### [Work required]
Look through the entries below for the string "body", and copy each line where it is found.

(Plain-text document sources)
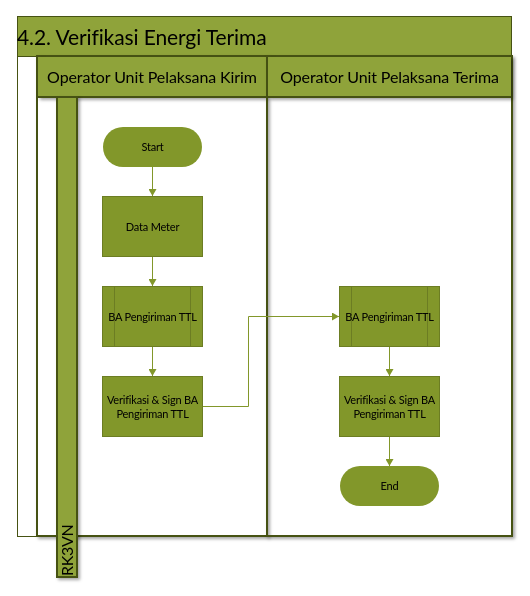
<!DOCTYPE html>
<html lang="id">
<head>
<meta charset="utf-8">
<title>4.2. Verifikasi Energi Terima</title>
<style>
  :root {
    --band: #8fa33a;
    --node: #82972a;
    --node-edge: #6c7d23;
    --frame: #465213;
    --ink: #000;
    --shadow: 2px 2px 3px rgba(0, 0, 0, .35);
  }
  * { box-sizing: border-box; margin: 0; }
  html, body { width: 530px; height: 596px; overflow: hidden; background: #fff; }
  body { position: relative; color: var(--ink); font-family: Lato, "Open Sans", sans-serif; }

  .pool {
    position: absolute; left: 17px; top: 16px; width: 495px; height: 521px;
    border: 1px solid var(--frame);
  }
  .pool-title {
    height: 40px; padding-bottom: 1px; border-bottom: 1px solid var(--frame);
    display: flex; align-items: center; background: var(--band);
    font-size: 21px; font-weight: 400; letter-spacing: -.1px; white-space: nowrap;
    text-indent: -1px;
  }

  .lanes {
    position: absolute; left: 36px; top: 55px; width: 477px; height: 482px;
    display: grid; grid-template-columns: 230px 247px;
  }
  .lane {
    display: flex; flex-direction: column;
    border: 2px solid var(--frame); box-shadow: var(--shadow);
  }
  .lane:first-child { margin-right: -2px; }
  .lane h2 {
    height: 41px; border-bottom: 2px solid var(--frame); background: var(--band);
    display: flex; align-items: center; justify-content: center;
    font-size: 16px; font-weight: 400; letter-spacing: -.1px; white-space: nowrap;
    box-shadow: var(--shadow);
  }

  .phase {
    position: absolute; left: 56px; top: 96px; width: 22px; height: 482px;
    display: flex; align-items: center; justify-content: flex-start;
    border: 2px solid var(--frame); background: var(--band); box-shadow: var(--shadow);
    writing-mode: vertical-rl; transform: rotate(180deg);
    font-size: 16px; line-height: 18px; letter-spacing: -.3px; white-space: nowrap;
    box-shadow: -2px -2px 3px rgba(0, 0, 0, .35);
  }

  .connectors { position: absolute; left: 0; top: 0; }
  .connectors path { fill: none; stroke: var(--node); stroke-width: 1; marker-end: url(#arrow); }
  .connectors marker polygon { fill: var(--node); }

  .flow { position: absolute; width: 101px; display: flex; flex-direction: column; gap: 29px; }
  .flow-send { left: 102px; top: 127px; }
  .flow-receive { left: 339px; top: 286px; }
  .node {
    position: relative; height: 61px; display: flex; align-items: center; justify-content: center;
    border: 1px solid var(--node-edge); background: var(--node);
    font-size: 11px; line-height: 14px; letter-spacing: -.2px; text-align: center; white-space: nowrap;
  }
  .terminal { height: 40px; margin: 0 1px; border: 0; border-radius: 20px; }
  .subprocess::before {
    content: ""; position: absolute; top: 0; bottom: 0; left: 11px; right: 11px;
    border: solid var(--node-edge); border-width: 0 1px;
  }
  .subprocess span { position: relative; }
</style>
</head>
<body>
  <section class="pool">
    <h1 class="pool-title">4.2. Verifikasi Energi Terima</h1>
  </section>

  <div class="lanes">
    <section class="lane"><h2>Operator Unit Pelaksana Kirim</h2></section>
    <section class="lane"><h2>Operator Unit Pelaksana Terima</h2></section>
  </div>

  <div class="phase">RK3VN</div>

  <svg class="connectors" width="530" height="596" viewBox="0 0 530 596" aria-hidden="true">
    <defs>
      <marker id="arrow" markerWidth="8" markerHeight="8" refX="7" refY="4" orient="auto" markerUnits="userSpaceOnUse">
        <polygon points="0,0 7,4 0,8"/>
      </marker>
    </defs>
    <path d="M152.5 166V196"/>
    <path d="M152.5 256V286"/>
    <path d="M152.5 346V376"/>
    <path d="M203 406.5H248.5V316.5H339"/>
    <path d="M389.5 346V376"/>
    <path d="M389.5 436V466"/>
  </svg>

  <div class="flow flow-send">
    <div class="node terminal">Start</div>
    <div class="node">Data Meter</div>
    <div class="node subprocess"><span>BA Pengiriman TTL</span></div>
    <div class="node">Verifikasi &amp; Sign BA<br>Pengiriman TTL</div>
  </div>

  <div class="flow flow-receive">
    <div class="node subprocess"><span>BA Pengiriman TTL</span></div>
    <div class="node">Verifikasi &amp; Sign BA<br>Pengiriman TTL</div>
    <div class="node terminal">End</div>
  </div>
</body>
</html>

--

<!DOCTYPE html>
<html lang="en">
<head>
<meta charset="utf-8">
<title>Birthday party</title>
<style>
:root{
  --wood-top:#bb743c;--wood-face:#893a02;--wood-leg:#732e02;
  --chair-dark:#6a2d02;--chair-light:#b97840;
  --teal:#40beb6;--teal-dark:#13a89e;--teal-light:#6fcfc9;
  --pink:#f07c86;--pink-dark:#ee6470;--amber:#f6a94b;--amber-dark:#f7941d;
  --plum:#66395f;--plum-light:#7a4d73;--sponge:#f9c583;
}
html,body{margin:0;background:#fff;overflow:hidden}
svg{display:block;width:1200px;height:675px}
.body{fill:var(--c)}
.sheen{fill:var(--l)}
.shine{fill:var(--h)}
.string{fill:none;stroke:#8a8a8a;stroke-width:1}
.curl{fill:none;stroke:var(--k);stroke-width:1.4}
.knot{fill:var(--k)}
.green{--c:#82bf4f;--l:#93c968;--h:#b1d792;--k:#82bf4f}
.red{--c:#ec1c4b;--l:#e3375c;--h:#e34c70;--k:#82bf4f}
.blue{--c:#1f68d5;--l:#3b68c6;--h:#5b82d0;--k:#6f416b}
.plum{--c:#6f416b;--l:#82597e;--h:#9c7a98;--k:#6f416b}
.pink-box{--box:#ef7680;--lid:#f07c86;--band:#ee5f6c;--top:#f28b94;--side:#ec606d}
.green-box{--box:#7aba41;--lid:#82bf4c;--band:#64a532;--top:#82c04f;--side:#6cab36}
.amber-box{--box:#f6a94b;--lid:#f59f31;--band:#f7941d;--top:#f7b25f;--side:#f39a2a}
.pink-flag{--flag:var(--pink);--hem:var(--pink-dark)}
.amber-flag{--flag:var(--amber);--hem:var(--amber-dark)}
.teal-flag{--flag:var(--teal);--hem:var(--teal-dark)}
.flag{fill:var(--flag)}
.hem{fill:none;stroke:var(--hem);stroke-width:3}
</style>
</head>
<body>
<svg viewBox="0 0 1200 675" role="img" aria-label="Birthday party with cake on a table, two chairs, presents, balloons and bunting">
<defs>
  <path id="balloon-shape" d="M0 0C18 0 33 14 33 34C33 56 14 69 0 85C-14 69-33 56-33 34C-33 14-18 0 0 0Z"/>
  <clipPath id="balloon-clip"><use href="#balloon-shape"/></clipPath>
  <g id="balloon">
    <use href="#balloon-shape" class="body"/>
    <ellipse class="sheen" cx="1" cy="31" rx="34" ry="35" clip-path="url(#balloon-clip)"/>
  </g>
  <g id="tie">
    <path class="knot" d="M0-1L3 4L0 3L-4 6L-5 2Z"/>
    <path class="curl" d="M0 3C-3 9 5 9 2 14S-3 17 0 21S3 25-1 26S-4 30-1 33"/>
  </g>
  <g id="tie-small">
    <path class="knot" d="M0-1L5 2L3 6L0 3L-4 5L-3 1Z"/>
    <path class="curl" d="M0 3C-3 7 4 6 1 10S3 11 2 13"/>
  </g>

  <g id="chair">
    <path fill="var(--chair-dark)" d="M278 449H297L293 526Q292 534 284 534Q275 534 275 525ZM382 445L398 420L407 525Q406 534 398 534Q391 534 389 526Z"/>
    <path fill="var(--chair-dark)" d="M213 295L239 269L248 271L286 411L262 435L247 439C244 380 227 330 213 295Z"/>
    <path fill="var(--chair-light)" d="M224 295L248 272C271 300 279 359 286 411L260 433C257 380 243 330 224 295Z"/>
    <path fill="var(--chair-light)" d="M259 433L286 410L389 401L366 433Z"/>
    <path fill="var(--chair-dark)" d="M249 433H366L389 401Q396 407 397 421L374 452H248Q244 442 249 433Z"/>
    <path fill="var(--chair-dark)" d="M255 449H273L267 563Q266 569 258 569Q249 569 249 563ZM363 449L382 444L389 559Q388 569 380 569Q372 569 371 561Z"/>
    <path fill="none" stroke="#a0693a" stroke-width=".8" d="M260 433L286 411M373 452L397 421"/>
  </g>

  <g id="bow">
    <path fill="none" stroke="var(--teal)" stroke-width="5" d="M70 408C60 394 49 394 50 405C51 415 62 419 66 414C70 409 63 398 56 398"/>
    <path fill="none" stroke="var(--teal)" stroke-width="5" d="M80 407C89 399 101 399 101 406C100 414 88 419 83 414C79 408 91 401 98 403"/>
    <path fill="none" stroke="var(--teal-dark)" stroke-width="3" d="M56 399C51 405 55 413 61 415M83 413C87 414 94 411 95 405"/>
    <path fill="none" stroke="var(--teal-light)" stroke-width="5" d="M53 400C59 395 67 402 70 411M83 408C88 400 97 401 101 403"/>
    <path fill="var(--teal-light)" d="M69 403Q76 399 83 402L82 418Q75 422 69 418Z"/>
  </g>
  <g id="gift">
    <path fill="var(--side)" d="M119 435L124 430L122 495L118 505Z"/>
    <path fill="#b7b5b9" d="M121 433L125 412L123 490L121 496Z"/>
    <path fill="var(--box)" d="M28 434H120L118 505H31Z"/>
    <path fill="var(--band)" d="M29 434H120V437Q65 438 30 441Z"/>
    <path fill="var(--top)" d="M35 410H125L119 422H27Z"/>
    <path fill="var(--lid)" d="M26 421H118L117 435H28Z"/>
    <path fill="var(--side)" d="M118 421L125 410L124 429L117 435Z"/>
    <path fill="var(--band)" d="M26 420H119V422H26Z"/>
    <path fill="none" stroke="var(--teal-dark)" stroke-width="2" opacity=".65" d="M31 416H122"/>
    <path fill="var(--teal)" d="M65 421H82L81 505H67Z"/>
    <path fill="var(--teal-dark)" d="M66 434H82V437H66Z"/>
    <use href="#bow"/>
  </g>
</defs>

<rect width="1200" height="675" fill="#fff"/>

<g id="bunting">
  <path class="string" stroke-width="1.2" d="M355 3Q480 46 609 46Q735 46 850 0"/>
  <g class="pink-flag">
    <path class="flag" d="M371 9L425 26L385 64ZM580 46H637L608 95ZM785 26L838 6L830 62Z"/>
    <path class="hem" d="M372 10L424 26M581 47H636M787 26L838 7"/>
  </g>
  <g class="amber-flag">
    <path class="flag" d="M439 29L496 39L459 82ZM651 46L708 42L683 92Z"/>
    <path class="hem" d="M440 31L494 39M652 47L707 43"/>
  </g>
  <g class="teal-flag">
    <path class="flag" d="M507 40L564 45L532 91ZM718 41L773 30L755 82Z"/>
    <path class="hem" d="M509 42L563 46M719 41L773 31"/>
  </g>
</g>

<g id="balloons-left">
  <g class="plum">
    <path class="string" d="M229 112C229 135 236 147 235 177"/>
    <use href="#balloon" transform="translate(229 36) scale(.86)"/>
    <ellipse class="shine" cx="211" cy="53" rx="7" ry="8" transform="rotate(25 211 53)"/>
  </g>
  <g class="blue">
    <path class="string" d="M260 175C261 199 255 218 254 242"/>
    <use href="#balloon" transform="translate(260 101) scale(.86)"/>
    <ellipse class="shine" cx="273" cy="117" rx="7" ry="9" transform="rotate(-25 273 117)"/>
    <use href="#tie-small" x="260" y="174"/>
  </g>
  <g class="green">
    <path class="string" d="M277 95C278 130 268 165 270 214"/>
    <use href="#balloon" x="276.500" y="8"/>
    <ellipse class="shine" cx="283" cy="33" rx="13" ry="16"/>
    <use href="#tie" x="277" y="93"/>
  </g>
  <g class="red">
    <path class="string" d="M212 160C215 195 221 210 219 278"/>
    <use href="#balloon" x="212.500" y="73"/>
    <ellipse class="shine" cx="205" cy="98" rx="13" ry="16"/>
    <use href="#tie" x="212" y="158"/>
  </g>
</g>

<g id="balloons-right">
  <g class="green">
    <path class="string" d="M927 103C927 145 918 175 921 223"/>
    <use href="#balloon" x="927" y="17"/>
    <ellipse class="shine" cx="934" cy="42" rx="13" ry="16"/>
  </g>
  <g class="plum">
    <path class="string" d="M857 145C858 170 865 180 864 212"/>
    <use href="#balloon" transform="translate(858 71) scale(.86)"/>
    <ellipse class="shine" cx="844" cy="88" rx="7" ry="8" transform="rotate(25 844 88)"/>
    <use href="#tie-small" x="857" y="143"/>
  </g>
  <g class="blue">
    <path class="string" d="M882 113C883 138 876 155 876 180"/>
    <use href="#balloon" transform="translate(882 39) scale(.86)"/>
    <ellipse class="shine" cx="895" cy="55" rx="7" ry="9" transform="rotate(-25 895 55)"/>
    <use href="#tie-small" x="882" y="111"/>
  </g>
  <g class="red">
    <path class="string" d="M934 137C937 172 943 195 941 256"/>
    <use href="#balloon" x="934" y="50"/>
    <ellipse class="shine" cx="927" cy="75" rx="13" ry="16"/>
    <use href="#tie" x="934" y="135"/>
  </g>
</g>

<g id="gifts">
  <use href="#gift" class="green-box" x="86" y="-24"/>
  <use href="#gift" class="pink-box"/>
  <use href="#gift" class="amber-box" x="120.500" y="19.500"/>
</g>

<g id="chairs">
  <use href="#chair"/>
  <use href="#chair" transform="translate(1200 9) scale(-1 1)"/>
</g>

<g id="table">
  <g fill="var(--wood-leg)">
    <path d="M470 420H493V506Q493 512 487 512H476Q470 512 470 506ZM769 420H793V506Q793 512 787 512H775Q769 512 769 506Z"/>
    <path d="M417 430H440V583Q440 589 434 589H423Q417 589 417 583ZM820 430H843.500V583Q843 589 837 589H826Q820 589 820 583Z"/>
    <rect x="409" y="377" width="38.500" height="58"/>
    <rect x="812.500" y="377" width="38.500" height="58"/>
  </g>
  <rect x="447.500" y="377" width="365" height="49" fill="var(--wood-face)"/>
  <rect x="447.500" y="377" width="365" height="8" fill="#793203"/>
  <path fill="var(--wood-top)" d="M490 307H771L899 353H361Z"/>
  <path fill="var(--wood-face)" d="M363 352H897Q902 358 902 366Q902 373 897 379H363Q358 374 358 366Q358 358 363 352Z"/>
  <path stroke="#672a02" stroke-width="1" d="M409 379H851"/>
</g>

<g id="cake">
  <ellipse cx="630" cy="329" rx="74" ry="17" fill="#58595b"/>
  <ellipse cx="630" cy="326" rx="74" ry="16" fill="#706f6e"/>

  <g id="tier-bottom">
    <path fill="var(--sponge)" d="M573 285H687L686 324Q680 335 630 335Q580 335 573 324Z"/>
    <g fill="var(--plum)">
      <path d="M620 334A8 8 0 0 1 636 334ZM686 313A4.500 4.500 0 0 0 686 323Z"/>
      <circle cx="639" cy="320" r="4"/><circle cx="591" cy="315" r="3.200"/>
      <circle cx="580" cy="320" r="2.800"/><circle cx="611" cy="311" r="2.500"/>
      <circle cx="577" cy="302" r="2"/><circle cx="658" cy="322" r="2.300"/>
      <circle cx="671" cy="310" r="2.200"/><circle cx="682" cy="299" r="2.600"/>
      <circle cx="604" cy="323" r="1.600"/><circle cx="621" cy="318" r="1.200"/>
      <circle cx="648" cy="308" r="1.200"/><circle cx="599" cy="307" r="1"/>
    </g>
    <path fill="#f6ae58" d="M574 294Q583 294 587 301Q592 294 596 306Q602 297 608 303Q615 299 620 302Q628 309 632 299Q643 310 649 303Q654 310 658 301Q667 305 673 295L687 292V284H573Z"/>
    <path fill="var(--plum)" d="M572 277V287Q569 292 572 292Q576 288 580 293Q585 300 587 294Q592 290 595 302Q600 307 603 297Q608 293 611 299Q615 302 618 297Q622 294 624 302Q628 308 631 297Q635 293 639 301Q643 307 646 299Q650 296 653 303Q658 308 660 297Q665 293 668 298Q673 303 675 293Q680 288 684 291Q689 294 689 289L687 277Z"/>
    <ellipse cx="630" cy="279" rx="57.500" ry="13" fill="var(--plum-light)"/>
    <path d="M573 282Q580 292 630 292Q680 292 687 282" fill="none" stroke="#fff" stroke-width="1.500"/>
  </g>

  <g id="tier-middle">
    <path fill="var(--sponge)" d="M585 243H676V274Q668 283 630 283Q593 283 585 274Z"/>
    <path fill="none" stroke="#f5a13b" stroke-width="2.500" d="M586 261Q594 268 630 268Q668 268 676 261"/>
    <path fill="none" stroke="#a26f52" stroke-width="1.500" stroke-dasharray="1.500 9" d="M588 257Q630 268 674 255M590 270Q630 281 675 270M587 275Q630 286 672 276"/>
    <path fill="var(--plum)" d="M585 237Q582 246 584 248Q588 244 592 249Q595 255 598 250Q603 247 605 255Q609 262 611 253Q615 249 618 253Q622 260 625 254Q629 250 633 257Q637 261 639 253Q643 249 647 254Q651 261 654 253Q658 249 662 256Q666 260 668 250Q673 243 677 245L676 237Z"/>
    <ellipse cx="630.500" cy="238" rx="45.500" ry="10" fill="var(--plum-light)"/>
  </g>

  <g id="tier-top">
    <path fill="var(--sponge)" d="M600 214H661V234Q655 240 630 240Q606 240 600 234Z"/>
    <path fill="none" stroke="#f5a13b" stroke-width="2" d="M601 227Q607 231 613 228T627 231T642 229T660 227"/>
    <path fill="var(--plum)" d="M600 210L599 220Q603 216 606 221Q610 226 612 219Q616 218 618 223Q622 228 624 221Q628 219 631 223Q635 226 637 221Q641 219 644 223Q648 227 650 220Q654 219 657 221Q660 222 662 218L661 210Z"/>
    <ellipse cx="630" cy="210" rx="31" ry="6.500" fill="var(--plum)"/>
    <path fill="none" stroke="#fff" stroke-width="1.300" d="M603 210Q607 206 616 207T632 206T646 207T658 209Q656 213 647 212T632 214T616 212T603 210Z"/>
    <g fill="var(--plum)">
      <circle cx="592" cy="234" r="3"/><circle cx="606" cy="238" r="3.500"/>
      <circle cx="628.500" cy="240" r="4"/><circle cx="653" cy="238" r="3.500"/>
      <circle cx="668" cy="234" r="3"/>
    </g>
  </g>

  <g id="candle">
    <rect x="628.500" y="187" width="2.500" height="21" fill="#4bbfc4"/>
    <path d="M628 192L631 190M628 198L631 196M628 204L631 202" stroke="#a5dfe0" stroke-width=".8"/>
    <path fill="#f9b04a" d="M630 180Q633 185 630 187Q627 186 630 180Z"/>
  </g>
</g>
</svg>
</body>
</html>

### [Output for this task]
  html, body { width: 530px; height: 596px; overflow: hidden; background: #fff; }
  body { position: relative; color: var(--ink); font-family: Lato, "Open Sans", sans-serif; }
<body>
</body>
html,body{margin:0;background:#fff;overflow:hidden}
.body{fill:var(--c)}
<body>
    <use href="#balloon-shape" class="body"/>
</body>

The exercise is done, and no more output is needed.